● **Source material**
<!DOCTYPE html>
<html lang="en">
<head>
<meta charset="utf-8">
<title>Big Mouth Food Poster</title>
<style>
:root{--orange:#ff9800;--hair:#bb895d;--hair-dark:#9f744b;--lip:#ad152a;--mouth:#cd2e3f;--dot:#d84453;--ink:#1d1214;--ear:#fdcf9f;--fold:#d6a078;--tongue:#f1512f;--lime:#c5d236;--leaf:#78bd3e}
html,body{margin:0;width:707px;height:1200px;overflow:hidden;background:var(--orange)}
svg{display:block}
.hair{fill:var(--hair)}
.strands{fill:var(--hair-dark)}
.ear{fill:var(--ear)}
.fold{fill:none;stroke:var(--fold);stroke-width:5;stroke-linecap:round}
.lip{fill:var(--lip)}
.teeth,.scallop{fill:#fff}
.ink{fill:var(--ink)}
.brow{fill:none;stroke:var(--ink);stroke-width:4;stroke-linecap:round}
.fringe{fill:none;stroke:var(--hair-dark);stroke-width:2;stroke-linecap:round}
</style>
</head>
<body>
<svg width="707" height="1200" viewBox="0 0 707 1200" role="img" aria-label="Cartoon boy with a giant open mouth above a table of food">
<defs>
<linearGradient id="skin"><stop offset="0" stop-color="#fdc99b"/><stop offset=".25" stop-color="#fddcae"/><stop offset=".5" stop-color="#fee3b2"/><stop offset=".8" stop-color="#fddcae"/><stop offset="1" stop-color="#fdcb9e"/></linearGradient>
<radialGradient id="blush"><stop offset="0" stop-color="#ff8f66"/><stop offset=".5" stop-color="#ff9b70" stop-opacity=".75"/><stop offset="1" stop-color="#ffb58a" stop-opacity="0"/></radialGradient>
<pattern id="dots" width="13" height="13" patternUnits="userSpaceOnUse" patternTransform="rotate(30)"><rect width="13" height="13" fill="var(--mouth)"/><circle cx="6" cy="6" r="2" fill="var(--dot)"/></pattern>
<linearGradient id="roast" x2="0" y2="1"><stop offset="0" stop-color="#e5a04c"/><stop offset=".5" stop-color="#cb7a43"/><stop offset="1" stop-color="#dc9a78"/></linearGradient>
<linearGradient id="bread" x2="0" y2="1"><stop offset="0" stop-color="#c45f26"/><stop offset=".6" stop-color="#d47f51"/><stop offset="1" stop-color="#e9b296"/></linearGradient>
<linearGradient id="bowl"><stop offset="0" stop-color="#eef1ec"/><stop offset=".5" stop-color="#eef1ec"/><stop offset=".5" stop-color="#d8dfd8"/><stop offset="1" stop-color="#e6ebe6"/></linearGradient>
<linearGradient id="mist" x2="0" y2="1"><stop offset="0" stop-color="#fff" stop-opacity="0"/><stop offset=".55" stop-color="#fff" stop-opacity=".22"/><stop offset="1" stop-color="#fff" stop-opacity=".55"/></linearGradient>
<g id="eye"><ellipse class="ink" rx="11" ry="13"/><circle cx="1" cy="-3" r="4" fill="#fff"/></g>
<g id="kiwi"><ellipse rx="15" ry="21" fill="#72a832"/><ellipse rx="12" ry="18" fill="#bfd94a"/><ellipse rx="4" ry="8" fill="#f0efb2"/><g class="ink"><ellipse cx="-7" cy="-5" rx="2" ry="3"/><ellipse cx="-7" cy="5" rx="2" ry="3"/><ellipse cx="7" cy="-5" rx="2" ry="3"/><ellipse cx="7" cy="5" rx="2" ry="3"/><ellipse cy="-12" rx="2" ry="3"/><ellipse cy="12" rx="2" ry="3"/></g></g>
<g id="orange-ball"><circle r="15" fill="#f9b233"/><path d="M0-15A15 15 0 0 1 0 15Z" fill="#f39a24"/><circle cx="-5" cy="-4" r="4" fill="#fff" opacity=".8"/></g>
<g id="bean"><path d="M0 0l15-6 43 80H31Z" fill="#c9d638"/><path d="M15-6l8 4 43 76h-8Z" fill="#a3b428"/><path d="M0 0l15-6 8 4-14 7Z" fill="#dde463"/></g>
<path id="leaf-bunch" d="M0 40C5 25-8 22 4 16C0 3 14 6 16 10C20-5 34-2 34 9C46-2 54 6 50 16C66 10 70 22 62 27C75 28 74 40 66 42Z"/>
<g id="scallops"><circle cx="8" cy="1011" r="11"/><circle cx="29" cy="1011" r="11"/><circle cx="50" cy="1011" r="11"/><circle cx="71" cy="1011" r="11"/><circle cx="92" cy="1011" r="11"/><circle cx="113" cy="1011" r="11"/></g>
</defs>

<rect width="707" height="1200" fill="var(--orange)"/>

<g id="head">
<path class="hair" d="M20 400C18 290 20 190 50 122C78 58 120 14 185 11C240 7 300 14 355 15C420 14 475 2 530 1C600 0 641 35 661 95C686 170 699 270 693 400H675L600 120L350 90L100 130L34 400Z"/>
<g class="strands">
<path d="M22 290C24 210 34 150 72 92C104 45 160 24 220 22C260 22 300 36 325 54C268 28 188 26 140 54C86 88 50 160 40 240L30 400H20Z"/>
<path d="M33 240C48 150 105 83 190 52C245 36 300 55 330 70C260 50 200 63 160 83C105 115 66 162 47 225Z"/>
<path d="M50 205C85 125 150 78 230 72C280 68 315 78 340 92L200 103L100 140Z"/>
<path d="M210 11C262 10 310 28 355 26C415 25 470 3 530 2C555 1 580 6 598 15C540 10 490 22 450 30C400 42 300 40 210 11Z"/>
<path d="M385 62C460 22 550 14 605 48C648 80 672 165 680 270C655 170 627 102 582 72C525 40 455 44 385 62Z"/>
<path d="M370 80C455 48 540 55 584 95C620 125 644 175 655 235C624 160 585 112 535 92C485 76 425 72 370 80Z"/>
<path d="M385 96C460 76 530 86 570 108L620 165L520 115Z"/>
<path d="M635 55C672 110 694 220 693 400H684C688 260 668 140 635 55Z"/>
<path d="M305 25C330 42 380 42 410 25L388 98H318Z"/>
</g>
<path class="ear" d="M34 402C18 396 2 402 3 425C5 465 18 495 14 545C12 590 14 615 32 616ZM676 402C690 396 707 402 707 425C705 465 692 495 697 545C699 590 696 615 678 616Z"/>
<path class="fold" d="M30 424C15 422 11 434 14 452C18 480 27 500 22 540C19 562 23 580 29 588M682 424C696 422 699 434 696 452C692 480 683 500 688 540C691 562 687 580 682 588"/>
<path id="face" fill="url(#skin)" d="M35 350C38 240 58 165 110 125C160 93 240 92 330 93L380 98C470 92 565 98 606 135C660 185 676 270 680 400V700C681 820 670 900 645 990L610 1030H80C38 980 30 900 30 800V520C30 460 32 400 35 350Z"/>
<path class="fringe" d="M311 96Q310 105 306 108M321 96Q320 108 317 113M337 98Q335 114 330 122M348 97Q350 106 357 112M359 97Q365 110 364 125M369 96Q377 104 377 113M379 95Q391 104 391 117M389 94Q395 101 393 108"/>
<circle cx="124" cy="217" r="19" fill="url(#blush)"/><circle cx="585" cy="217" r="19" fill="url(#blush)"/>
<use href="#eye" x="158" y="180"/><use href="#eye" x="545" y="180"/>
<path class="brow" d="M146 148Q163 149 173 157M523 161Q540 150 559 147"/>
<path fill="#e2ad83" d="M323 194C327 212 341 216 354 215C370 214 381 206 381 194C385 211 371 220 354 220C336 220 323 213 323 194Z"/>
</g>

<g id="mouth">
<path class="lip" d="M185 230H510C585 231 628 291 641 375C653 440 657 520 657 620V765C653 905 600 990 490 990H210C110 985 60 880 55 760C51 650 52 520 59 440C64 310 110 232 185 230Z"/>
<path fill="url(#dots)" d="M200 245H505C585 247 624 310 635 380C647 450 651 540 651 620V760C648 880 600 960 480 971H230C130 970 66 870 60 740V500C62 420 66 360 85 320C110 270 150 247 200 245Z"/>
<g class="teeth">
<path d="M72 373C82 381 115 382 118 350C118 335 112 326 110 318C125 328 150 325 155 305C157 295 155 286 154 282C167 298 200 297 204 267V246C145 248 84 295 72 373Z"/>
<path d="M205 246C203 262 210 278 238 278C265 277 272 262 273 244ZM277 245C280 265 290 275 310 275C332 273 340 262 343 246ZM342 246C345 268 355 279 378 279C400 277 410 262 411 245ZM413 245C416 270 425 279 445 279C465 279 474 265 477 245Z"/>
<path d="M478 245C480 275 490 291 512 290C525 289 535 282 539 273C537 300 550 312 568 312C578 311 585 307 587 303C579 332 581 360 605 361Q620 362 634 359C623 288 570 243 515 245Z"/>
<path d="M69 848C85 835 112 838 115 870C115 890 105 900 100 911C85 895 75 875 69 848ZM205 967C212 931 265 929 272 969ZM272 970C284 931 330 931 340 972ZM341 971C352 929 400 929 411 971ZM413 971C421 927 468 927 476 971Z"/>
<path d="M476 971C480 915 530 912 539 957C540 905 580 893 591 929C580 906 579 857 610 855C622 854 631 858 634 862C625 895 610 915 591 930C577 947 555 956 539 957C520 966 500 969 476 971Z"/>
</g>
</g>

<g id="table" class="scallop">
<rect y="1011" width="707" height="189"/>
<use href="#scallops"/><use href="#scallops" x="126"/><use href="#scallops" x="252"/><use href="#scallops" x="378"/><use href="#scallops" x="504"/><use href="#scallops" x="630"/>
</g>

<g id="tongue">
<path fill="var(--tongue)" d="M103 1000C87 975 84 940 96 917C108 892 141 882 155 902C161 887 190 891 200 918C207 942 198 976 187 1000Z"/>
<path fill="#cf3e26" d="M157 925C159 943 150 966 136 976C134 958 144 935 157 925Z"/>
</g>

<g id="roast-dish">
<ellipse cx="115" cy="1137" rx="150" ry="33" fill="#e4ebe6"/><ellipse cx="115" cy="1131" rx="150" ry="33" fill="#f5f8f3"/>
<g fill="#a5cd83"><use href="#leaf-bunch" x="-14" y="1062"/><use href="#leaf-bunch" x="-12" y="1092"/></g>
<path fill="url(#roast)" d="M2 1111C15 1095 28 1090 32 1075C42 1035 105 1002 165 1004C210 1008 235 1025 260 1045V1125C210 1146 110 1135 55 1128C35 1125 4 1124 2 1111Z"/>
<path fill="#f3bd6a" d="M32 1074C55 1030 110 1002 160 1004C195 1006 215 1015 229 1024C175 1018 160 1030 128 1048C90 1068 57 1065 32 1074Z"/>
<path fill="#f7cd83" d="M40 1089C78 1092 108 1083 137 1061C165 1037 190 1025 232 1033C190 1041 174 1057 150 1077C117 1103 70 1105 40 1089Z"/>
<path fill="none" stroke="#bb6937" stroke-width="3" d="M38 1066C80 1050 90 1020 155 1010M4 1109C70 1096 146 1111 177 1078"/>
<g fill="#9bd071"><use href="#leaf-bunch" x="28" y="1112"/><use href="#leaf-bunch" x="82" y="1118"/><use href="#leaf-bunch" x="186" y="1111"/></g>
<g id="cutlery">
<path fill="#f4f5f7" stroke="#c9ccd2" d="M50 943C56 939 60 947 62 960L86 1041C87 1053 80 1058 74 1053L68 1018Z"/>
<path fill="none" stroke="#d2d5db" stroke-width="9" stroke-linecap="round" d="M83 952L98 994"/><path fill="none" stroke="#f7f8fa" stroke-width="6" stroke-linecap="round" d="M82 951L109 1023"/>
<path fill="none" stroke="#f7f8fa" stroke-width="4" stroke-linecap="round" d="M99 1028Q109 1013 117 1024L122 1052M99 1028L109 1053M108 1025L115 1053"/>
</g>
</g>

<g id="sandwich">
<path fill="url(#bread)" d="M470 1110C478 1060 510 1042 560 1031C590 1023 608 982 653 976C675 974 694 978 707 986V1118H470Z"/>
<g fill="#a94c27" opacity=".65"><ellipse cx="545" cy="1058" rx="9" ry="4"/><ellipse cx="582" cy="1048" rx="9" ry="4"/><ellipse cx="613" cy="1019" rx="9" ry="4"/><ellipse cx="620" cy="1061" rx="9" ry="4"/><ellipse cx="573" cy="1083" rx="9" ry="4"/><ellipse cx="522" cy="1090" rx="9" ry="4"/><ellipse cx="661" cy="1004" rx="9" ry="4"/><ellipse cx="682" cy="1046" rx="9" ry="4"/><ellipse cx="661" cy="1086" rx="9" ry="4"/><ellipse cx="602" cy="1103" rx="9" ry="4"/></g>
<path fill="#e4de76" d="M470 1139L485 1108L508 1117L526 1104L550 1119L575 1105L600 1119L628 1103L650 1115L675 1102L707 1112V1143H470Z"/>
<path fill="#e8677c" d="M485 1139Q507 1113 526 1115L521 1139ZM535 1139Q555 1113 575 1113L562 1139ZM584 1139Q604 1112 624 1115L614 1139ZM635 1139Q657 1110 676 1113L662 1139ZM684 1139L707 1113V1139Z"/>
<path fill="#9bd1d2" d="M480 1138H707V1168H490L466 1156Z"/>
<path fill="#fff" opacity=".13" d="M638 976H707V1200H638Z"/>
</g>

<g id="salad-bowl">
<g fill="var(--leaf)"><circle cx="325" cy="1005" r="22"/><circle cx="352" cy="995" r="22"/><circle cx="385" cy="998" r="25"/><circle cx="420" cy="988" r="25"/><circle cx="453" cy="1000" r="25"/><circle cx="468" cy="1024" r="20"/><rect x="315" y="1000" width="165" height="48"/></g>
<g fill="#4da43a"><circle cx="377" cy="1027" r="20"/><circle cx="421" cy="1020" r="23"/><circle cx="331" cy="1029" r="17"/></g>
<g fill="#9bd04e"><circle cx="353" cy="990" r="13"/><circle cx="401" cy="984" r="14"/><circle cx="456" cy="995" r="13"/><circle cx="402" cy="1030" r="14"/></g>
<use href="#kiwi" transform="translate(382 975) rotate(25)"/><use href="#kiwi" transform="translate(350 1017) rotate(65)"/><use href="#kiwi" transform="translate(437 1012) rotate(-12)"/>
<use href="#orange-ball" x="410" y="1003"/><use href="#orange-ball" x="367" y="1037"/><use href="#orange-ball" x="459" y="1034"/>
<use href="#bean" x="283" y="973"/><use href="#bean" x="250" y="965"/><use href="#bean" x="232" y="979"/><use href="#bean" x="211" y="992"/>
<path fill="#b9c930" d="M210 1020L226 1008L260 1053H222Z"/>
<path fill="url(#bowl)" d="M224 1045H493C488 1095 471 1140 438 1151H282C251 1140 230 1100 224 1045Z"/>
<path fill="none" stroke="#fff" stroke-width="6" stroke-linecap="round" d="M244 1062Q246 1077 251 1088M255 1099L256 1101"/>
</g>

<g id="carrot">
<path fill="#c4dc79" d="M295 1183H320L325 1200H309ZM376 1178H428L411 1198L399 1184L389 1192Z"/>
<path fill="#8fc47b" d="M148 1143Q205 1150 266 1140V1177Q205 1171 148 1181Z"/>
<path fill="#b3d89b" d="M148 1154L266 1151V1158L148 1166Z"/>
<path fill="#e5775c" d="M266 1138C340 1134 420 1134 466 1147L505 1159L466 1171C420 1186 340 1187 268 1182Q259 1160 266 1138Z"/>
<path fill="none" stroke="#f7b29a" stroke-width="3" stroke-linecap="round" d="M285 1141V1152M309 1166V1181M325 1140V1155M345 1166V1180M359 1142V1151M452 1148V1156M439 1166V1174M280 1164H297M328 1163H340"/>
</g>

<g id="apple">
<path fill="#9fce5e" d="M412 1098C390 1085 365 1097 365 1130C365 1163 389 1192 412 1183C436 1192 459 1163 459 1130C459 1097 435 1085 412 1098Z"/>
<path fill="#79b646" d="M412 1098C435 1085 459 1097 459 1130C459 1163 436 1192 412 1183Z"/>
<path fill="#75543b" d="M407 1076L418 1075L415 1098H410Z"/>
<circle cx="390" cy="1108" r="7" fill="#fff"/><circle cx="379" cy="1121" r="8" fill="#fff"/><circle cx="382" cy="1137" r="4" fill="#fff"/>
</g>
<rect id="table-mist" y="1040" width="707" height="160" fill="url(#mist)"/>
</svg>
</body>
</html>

● **Exercise goal**
Using only the entries above, output the line with "1111C15 1095 28", the line with "1139L485 1108L508 1117L526", and all lines between them, exactly as they stand.

● **Solved problem**
<path fill="url(#roast)" d="M2 1111C15 1095 28 1090 32 1075C42 1035 105 1002 165 1004C210 1008 235 1025 260 1045V1125C210 1146 110 1135 55 1128C35 1125 4 1124 2 1111Z"/>
<path fill="#f3bd6a" d="M32 1074C55 1030 110 1002 160 1004C195 1006 215 1015 229 1024C175 1018 160 1030 128 1048C90 1068 57 1065 32 1074Z"/>
<path fill="#f7cd83" d="M40 1089C78 1092 108 1083 137 1061C165 1037 190 1025 232 1033C190 1041 174 1057 150 1077C117 1103 70 1105 40 1089Z"/>
<path fill="none" stroke="#bb6937" stroke-width="3" d="M38 1066C80 1050 90 1020 155 1010M4 1109C70 1096 146 1111 177 1078"/>
<g fill="#9bd071"><use href="#leaf-bunch" x="28" y="1112"/><use href="#leaf-bunch" x="82" y="1118"/><use href="#leaf-bunch" x="186" y="1111"/></g>
<g id="cutlery">
<path fill="#f4f5f7" stroke="#c9ccd2" d="M50 943C56 939 60 947 62 960L86 1041C87 1053 80 1058 74 1053L68 1018Z"/>
<path fill="none" stroke="#d2d5db" stroke-width="9" stroke-linecap="round" d="M83 952L98 994"/><path fill="none" stroke="#f7f8fa" stroke-width="6" stroke-linecap="round" d="M82 951L109 1023"/>
<path fill="none" stroke="#f7f8fa" stroke-width="4" stroke-linecap="round" d="M99 1028Q109 1013 117 1024L122 1052M99 1028L109 1053M108 1025L115 1053"/>
</g>
</g>

<g id="sandwich">
<path fill="url(#bread)" d="M470 1110C478 1060 510 1042 560 1031C590 1023 608 982 653 976C675 974 694 978 707 986V1118H470Z"/>
<g fill="#a94c27" opacity=".65"><ellipse cx="545" cy="1058" rx="9" ry="4"/><ellipse cx="582" cy="1048" rx="9" ry="4"/><ellipse cx="613" cy="1019" rx="9" ry="4"/><ellipse cx="620" cy="1061" rx="9" ry="4"/><ellipse cx="573" cy="1083" rx="9" ry="4"/><ellipse cx="522" cy="1090" rx="9" ry="4"/><ellipse cx="661" cy="1004" rx="9" ry="4"/><ellipse cx="682" cy="1046" rx="9" ry="4"/><ellipse cx="661" cy="1086" rx="9" ry="4"/><ellipse cx="602" cy="1103" rx="9" ry="4"/></g>
<path fill="#e4de76" d="M470 1139L485 1108L508 1117L526 1104L550 1119L575 1105L600 1119L628 1103L650 1115L675 1102L707 1112V1143H470Z"/>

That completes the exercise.